__Exercise materials__
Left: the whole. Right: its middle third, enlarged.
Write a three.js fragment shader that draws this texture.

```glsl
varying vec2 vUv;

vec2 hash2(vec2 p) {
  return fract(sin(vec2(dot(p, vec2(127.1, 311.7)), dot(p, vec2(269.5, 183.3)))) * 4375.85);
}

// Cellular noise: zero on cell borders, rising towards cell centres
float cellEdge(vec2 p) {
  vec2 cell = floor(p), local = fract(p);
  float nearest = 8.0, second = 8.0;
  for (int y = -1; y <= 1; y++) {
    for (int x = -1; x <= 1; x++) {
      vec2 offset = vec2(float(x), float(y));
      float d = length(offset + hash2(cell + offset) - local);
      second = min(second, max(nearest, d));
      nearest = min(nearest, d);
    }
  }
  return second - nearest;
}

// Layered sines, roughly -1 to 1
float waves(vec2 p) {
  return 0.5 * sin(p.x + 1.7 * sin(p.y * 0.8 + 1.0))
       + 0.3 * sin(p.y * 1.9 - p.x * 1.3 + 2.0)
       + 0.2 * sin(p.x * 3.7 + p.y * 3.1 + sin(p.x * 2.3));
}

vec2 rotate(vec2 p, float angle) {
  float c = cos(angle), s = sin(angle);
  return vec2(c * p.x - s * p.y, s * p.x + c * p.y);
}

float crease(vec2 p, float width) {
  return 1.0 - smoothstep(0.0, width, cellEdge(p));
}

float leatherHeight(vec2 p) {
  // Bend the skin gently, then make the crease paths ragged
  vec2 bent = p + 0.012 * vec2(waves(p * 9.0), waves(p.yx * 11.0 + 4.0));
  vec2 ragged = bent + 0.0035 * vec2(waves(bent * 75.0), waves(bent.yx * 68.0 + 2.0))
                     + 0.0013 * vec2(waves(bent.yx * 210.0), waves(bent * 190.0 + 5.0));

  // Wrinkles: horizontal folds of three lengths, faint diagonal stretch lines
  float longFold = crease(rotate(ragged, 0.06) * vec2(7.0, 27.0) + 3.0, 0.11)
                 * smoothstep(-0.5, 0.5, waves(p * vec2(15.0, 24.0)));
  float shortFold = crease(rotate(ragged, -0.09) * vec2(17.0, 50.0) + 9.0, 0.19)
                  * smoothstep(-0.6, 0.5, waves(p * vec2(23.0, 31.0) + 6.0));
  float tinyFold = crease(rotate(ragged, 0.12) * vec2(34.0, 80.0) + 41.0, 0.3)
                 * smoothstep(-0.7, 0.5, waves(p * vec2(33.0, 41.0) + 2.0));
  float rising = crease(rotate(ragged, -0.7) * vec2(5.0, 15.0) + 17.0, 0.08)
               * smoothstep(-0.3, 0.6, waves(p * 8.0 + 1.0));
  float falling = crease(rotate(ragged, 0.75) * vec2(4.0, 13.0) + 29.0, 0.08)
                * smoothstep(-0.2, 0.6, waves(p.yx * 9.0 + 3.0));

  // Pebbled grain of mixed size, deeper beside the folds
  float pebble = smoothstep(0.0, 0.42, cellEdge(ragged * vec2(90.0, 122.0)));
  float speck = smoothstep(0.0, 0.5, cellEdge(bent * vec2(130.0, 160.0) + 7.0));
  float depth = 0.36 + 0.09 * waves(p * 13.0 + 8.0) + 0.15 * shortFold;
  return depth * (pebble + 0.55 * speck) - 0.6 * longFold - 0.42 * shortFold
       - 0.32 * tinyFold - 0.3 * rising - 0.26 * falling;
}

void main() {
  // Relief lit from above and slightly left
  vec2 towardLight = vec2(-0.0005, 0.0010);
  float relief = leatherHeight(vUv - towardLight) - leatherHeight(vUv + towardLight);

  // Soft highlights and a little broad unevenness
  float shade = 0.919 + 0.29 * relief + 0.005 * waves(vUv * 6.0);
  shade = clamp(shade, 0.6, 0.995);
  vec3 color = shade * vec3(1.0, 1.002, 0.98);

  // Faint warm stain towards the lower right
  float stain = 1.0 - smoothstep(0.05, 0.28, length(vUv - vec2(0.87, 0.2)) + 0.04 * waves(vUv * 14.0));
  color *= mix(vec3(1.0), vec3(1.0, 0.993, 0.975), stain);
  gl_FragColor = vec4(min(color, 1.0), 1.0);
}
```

__Problem to solve__
Each entry above is to be set down again in exactly the same words.

__Reply to the task__
Left: the whole. Right: its middle third, enlarged.
Write a three.js fragment shader that draws this texture.

```glsl
varying vec2 vUv;

vec2 hash2(vec2 p) {
  return fract(sin(vec2(dot(p, vec2(127.1, 311.7)), dot(p, vec2(269.5, 183.3)))) * 4375.85);
}

// Cellular noise: zero on cell borders, rising towards cell centres
float cellEdge(vec2 p) {
  vec2 cell = floor(p), local = fract(p);
  float nearest = 8.0, second = 8.0;
  for (int y = -1; y <= 1; y++) {
    for (int x = -1; x <= 1; x++) {
      vec2 offset = vec2(float(x), float(y));
      float d = length(offset + hash2(cell + offset) - local);
      second = min(second, max(nearest, d));
      nearest = min(nearest, d);
    }
  }
  return second - nearest;
}

// Layered sines, roughly -1 to 1
float waves(vec2 p) {
  return 0.5 * sin(p.x + 1.7 * sin(p.y * 0.8 + 1.0))
       + 0.3 * sin(p.y * 1.9 - p.x * 1.3 + 2.0)
       + 0.2 * sin(p.x * 3.7 + p.y * 3.1 + sin(p.x * 2.3));
}

vec2 rotate(vec2 p, float angle) {
  float c = cos(angle), s = sin(angle);
  return vec2(c * p.x - s * p.y, s * p.x + c * p.y);
}

float crease(vec2 p, float width) {
  return 1.0 - smoothstep(0.0, width, cellEdge(p));
}

float leatherHeight(vec2 p) {
  // Bend the skin gently, then make the crease paths ragged
  vec2 bent = p + 0.012 * vec2(waves(p * 9.0), waves(p.yx * 11.0 + 4.0));
  vec2 ragged = bent + 0.0035 * vec2(waves(bent * 75.0), waves(bent.yx * 68.0 + 2.0))
                     + 0.0013 * vec2(waves(bent.yx * 210.0), waves(bent * 190.0 + 5.0));

  // Wrinkles: horizontal folds of three lengths, faint diagonal stretch lines
  float longFold = crease(rotate(ragged, 0.06) * vec2(7.0, 27.0) + 3.0, 0.11)
                 * smoothstep(-0.5, 0.5, waves(p * vec2(15.0, 24.0)));
  float shortFold = crease(rotate(ragged, -0.09) * vec2(17.0, 50.0) + 9.0, 0.19)
                  * smoothstep(-0.6, 0.5, waves(p * vec2(23.0, 31.0) + 6.0));
  float tinyFold = crease(rotate(ragged, 0.12) * vec2(34.0, 80.0) + 41.0, 0.3)
                 * smoothstep(-0.7, 0.5, waves(p * vec2(33.0, 41.0) + 2.0));
  float rising = crease(rotate(ragged, -0.7) * vec2(5.0, 15.0) + 17.0, 0.08)
               * smoothstep(-0.3, 0.6, waves(p * 8.0 + 1.0));
  float falling = crease(rotate(ragged, 0.75) * vec2(4.0, 13.0) + 29.0, 0.08)
                * smoothstep(-0.2, 0.6, waves(p.yx * 9.0 + 3.0));

  // Pebbled grain of mixed size, deeper beside the folds
  float pebble = smoothstep(0.0, 0.42, cellEdge(ragged * vec2(90.0, 122.0)));
  float speck = smoothstep(0.0, 0.5, cellEdge(bent * vec2(130.0, 160.0) + 7.0));
  float depth = 0.36 + 0.09 * waves(p * 13.0 + 8.0) + 0.15 * shortFold;
  return depth * (pebble + 0.55 * speck) - 0.6 * longFold - 0.42 * shortFold
       - 0.32 * tinyFold - 0.3 * rising - 0.26 * falling;
}

void main() {
  // Relief lit from above and slightly left
  vec2 towardLight = vec2(-0.0005, 0.0010);
  float relief = leatherHeight(vUv - towardLight) - leatherHeight(vUv + towardLight);

  // Soft highlights and a little broad unevenness
  float shade = 0.919 + 0.29 * relief + 0.005 * waves(vUv * 6.0);
  shade = clamp(shade, 0.6, 0.995);
  vec3 color = shade * vec3(1.0, 1.002, 0.98);

  // Faint warm stain towards the lower right
  float stain = 1.0 - smoothstep(0.05, 0.28, length(vUv - vec2(0.87, 0.2)) + 0.04 * waves(vUv * 14.0));
  color *= mix(vec3(1.0), vec3(1.0, 0.993, 0.975), stain);
  gl_FragColor = vec4(min(color, 1.0), 1.0);
}
```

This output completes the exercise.